Apart from maintaining your park and your dinosaurs, the main thrust of Evolution is about completing Contract missions from the three divisions - Entertainment, Science and Security. As you complete these you increase your reputation, get various bonuses, and can unlock various things. This is also where the story plays out, and we like how subtle it is. What we don’t like is how Contracts range from easy (half of them I completed in a minute or so) to nearly impossible - one asked me to get my Park to a 5 star rating, something I still haven’t accomplished.
Performance & Graphics
- GPU: NVIDIA GeForce GTX 1050 (Legacy GPU: GeForce GTX 660) / AMD Radeon 7850 (2GB)
- OS: 64-bit Windows 7 SP1 or later
- CPU: Intel i5-2300 or AMD FX-4300
- RAM: 8 GB
- Disk Drive: 8GB available space
Recommended Requirements For 1920x1080, High-Detail Gameplay
- GPU: NVIDIA GeForce GTX 1060 / AMD RX 480
- OS: 64-bit Windows 7 SP1 or later
- CPU: Intel i7-4770 or AMD FX-8350
- RAM: 12 GB
- Disk Drive: 8GB available space
Our system is an AMD FX-8300 Six-Core Processor, 16 Gb RAM, Nvidia GTX 1050 Ti 4Gb, and Windows 10 64-Bit, and we ran the game with all settings turned to maximum and didn’t have a lick of slowdown ever, not even when the storms were at their stormiest. It even loaded quickly, which was a relief. I’d start the game and before I had a chance to look at my phone I was in the game. Excellent.
The graphics and the sheer attention to detail in this game are amazing. The animation on the dinosaurs is, seriously, movie quality - and it’s part of the reason why the game’s so much fun to watch. The sheen on the water, the way the wind whips the trees up during a storm, the textures on the animals, it’s all incredible. Even the audio is amazing - zoom on to a metal roof while it’s raining and you’ll hear the rain hitting it, or zoom in at key moments to set the dynamic soundtrack off.

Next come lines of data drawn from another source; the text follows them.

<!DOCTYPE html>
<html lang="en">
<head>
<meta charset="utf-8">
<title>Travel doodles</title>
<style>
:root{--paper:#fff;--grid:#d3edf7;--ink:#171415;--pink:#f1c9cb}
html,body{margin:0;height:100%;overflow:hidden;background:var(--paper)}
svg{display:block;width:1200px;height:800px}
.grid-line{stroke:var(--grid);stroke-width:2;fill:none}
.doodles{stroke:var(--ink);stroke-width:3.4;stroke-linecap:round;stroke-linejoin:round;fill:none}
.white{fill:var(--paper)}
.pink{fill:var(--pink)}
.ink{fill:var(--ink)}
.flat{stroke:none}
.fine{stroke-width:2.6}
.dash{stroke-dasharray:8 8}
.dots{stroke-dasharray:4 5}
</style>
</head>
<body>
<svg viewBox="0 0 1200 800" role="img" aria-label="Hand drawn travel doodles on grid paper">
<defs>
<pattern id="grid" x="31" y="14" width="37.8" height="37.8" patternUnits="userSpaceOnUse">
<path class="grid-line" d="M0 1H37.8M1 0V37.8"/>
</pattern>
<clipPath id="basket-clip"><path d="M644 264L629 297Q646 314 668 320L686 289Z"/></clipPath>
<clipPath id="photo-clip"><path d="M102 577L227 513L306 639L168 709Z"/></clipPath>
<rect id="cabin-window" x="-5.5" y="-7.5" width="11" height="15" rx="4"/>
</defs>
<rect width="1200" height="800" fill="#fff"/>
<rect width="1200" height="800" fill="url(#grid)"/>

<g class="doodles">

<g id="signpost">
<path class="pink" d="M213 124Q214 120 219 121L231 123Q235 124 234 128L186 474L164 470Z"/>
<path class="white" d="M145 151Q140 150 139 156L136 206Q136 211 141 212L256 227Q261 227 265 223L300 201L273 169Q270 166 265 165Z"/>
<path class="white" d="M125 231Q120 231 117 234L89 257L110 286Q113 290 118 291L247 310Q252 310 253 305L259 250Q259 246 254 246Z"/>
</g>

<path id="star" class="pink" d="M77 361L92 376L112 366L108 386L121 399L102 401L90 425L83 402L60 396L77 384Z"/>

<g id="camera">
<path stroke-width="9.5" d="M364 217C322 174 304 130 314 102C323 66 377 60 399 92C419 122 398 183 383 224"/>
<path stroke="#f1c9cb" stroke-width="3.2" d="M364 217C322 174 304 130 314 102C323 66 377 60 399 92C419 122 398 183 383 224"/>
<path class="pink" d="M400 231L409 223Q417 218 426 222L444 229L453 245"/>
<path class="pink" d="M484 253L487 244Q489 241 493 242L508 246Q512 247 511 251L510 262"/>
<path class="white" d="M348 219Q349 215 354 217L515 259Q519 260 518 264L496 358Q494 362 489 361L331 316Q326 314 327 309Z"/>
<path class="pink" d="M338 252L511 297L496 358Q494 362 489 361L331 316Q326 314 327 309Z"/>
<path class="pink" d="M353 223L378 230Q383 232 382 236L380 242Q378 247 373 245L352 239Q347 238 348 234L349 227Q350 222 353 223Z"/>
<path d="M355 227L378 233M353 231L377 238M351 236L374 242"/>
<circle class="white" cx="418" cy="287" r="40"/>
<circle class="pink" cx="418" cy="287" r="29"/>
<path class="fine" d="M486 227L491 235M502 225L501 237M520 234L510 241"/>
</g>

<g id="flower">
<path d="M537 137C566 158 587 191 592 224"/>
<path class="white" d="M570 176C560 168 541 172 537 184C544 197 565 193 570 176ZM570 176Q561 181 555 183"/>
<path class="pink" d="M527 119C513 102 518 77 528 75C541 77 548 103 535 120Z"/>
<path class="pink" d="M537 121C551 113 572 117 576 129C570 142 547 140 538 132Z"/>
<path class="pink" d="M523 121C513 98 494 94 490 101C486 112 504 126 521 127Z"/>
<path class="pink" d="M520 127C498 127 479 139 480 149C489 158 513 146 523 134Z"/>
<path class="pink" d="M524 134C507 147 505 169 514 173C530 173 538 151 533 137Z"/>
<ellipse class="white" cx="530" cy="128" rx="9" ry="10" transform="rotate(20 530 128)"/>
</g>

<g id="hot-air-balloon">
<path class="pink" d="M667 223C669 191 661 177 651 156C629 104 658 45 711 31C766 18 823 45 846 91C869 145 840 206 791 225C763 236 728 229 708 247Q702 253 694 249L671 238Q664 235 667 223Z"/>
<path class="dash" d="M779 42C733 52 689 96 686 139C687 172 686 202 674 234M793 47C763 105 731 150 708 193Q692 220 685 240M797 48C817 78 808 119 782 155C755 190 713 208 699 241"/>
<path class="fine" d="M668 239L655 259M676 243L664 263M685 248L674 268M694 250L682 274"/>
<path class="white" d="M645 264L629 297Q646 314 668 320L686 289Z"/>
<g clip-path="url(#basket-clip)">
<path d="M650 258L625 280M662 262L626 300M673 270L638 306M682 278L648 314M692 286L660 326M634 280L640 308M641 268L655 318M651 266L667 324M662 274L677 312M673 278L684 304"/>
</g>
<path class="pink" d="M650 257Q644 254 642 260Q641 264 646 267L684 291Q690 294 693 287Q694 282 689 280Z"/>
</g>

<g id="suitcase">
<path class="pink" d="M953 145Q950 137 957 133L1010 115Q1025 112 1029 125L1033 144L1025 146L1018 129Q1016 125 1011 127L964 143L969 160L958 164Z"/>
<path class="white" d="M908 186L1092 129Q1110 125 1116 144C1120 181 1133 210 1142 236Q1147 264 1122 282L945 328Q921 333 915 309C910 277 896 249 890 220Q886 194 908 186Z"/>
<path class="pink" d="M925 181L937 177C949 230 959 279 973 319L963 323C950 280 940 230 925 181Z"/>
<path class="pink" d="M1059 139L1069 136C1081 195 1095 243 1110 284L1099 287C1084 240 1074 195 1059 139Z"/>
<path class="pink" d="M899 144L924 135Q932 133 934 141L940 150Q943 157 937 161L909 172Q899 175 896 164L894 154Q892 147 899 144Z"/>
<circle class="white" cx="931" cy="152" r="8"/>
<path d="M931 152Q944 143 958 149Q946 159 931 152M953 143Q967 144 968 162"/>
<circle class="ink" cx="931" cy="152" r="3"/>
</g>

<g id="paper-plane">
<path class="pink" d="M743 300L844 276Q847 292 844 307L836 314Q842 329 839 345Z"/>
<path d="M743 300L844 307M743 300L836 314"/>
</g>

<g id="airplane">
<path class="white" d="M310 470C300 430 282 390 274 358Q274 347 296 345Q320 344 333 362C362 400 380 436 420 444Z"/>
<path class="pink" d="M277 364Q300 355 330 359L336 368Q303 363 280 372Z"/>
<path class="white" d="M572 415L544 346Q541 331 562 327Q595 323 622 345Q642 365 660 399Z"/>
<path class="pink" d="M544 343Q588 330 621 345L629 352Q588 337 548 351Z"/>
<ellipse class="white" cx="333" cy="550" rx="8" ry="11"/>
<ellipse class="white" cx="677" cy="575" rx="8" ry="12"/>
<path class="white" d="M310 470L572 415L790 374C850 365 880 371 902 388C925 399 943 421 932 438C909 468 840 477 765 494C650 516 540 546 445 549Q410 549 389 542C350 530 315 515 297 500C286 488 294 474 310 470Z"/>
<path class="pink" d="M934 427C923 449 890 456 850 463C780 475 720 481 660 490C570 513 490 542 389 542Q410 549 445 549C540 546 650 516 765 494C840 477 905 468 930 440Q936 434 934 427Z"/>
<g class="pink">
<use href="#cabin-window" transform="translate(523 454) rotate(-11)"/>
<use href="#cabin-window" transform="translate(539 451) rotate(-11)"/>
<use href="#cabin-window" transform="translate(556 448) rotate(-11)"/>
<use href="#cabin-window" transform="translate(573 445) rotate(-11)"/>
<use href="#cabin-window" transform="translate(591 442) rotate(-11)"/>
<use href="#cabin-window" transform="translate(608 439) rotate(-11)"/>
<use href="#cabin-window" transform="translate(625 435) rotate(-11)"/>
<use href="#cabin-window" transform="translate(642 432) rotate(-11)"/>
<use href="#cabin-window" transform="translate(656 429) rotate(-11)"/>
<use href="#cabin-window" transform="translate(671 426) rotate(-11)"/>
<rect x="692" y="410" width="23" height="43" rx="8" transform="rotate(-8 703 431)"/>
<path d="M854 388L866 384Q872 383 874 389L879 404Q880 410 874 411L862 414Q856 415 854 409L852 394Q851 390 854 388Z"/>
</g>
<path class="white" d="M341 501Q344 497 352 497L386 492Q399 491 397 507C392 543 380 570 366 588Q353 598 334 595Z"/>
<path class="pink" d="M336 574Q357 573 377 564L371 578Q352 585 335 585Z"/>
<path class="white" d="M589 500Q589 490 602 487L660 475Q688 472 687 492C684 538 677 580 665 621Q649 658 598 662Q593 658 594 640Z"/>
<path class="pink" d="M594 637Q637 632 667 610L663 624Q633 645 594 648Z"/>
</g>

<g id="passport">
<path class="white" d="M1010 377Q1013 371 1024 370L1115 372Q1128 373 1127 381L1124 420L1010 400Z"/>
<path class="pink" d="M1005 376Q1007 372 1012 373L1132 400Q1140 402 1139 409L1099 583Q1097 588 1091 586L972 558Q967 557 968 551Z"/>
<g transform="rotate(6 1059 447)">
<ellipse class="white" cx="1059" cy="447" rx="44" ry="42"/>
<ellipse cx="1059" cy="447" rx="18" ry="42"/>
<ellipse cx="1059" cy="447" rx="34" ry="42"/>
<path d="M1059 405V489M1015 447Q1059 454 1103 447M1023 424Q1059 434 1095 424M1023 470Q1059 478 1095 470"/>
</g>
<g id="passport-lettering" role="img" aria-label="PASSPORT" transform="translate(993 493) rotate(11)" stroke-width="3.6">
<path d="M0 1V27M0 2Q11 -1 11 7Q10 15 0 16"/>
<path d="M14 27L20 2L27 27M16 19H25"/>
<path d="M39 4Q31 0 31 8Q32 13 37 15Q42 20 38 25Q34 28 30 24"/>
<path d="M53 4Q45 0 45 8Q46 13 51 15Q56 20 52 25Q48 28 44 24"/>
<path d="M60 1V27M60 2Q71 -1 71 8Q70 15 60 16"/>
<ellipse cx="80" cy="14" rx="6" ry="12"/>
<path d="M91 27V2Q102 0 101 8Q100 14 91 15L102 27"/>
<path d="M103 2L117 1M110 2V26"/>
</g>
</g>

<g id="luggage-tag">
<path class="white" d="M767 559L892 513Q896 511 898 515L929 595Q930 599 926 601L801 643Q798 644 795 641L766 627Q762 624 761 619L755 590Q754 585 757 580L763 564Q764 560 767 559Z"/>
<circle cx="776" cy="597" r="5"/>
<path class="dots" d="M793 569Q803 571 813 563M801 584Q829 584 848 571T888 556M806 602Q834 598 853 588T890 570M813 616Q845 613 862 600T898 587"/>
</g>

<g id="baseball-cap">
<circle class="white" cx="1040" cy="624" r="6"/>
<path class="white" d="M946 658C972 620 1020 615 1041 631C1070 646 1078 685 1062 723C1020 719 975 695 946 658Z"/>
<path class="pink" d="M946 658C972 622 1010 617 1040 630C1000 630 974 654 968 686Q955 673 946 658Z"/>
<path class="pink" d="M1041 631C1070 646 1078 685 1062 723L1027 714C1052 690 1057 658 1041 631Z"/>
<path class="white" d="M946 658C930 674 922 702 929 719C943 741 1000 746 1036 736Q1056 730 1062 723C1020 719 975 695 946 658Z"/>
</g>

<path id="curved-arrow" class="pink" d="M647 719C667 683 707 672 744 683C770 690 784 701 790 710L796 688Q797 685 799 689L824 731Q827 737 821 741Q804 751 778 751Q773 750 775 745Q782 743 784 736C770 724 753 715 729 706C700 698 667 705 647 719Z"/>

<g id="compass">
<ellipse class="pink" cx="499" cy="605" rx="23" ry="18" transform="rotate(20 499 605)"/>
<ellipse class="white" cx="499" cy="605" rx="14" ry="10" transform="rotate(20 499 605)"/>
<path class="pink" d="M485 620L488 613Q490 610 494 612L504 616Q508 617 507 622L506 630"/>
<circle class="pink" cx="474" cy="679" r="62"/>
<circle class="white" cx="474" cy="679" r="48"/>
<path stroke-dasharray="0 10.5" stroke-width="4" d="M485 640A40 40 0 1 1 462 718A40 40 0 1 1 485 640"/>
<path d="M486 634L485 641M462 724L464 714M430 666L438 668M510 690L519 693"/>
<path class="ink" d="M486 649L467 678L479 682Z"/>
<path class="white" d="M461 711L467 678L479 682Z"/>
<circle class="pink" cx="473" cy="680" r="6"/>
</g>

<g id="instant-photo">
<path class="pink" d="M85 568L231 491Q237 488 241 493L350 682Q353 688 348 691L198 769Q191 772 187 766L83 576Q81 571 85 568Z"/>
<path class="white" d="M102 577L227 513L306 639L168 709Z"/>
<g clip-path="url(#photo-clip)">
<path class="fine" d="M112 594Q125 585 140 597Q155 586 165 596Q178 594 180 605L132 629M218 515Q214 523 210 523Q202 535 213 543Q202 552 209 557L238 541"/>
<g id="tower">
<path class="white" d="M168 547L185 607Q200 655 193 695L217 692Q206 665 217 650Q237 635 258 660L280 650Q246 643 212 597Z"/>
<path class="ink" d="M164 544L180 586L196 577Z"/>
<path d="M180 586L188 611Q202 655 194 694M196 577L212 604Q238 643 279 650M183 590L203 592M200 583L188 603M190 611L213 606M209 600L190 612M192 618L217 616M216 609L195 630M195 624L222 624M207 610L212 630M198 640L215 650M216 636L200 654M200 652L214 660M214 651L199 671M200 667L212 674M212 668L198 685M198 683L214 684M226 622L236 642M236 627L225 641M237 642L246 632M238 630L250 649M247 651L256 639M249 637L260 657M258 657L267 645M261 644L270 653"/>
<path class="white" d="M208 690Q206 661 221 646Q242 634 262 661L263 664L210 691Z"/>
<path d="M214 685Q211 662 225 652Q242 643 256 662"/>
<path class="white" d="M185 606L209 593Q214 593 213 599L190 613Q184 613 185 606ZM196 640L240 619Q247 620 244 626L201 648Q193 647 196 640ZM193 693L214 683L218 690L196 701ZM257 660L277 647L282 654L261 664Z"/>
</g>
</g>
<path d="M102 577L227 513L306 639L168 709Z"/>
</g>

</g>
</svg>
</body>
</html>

I get chills whenever I release a T-Rex.
No matter what, we want to say that Jurassic World Evolution is tremendous amounts of fun, and incredibly addictive. On the surface it seems like it’s missing options, but there’s so much going on at any one time worrying about putting down toilets or firing security guards would probably make things over-complicated. Frontier has focused on fun and dinosaurs, and in making a management game everyone can enjoy, and we enjoyed every moment of it - and we won’t stop until we’ve got everything unlocked. We’re not sure about replay value, but initial value? We don’t want to play anything else.
JURASSIC WORLD: EVOLUTION VERDICT
Jurassic World: Evolution may not have all the options most management gamers would expect, but it makes up for it with the best dinosaurs of any game. It’s missing quite a lot of features that have been standard in sim games since Theme Park, such as staff and guest interaction and park customisation options. But Evolution isn’t a game about making the tourists happy - it’s a game about making the dinosaurs happy. Find them, incubate them, cater to their needs, it takes up all of your time and it’s time you’re happy to give - and when the disasters roll in, that’s when things get really fun.
Jurassic World Evolution may not be the best theme park management game, but it’s the most exciting dinosaur management game. And that’s enough for us.
TOP GAME MOMENT
That thrilling moment when you release a T-Rex into the wild for the first time. And then you panic when you realise you incubated him in the herbivore paddock by mistake.
The best dinosaurs in any game ever. They’re amazing.
Graphics, animation, sound, attention to detail - all fantastic.
The most exciting management game ever.
Story subtle and interesting, and doesn’t overwhelm the game
Missing a lot of the features most theme park games have, including guest and staff management. Limits depth.
Contract missions are a bit unbalanced - often either too easy or too hard.